Even up close the illusion is very convincing. The semblance of weathered wood, the life preserver hung by the window, the molluscs clinging to the posts – these are the first of a number of sensory tricks played by Liz Magor’s public artwork LightShed. The scale, for example, is very disorienting. The structure is situated high on pilings, the height setting up a familiar relation to the built environment that is immediately undone by doors and windows which might at best accommodate a small child. Suggestions of heft and mass are also misleading and counter to the material reality of the aluminum form. This elaborated perceptual space, where one must distinguish between what is real and various material “effects,” is typical of Magor’s practice and takes on added dimension in public space, where the artist is responding to both the cultural history of the site, and the ways in which we represent these histories through heritage preservation and re-enactment.

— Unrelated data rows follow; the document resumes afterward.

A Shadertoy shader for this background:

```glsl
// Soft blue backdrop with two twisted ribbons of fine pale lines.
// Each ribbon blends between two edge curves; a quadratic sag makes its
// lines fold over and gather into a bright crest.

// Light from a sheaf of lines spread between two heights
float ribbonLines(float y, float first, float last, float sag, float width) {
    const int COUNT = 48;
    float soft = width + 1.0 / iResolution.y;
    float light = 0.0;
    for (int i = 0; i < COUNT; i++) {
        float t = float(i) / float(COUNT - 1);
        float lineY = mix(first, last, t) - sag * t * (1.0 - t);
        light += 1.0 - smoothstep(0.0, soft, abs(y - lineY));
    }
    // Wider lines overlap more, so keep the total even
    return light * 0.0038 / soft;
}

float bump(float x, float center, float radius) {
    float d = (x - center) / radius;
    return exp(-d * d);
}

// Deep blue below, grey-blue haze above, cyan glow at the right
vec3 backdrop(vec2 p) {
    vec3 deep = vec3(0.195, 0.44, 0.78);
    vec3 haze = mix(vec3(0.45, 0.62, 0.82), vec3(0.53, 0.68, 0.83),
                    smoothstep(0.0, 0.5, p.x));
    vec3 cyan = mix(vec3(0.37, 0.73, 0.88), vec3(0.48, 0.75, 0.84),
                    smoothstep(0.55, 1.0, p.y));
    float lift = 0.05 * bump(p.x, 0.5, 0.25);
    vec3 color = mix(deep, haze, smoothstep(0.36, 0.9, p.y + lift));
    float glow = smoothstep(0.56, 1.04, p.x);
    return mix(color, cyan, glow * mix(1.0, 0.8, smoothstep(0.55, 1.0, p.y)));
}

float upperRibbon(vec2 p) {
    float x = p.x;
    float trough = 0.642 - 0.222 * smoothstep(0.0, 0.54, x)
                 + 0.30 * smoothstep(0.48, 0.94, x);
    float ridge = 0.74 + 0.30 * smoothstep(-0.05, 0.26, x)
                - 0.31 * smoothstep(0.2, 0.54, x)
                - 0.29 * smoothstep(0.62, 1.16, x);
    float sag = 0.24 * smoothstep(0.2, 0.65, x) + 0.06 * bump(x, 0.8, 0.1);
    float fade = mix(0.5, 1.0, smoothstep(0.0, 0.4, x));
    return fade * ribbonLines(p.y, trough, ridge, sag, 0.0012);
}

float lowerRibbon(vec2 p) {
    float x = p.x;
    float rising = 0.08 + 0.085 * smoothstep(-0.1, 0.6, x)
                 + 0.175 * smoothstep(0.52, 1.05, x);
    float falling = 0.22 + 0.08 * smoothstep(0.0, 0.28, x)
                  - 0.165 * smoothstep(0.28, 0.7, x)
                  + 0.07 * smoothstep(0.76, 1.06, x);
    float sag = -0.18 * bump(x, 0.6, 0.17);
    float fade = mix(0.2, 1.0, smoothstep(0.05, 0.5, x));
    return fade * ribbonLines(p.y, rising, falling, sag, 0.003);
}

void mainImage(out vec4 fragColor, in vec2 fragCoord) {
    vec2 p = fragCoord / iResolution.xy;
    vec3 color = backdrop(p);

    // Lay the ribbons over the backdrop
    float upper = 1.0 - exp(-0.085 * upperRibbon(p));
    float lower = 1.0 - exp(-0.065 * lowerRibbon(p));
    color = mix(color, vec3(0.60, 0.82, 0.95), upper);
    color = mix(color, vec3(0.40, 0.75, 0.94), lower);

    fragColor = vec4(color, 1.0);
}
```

LightShed is cast from a half-scale studio model of an 1880s freight shed that used to sit at the foot of Carrall Street. Placed in Coal Harbour after the area was redeveloped in the 1990s, the work visibly cites similar buildings that used to exist in proximity, and recalls the upscale neighbourhood’s former working class culture. At night Lightshed glows, lit from within by a bright lens typically used in lighthouses. This provides for the work’s title but also alludes to the stagecraft that sometimes accompanies heritage preservation. As the crow flies, the work could be plotted on a line between the totem poles that were first placed in Stanley Park by the Vancouver Park Board in the 1920s, the “restoration” of Gastown in the 1970s, and some of the superficial gestures currently emerging in Chinatown.
The shed and pilings are painted a matte silver colour with a subtle sheen, which plays well at intimating aged board and batten, while simultaneously noting an air of fakery, of the structure as a set piece. Given the particular context of the work, situated as it is between the harbour and a cliffs of glassy condo towers, the colour also conjures epithets of “silver cities,” “silver linings,” and “silver-tongued” seers, and related connotations of value, reflection, speculation and augury.
The hollow “presence” staged by the nightly illumination of LightShed–its evocations of inhabitation and warmth contravened by the inevitable emptiness–gets at a range of feeling and affect at work in our perception of the changing built environment. Physically recollecting the vernacular architectures and culture of an earlier time, and implicating these within the planned and ordered neighbourhood of Coal Harbour, the work speaks of the ways in which a city whose loyalties rest squarely with the new, time and again, concedes its history.
Mandy Ginson is a writer and editor currently based in Vancouver.
ABOUT THE ARTIST
Born in Winnipeg, Liz Magor is an established Canadian artist whose sculptural works have dealt with questions of history and place, the aesthetics of the real and the reproduced, and the vibrant lives of objects and materials. Magor studied art at the University of British Columbia, Parsons School of Design and the Vancouver School of Art. Her work has been included in international exhibitions such as the Sydney Biennale (1982), The Venice Biennale (1984), and Documenta 8 (1987); and in solo exhibitions at the Vancouver Art Gallery (2002), Henry Art Gallery, Seattle (2008) and at the The Musée d’art contemporain de Montréal (2016). Magor is the recipient of numerous honours and awards, including the Governor General’s Award (2001), the Audain Prize for Lifetime Achievement (2009), the Gershon Iskowitz Prize (2014) and the Vancouver Mayor’s Art Award for Public Art (2015). The artist lives and works in Vancouver.
The City of Vancouver’s Public Art Program celebrates 25 years of creating extraordinary artworks for public spaces. Every two weeks during 2016 we’ll share the story of a unique artwork created through the program. Over 260 pieces have been commissioned since 1991 through civic initiatives, community grants or private sector rezoning requirements. These are only a few of the key pieces that have helped to define Vancouver as a unique place and a world-class city for public art!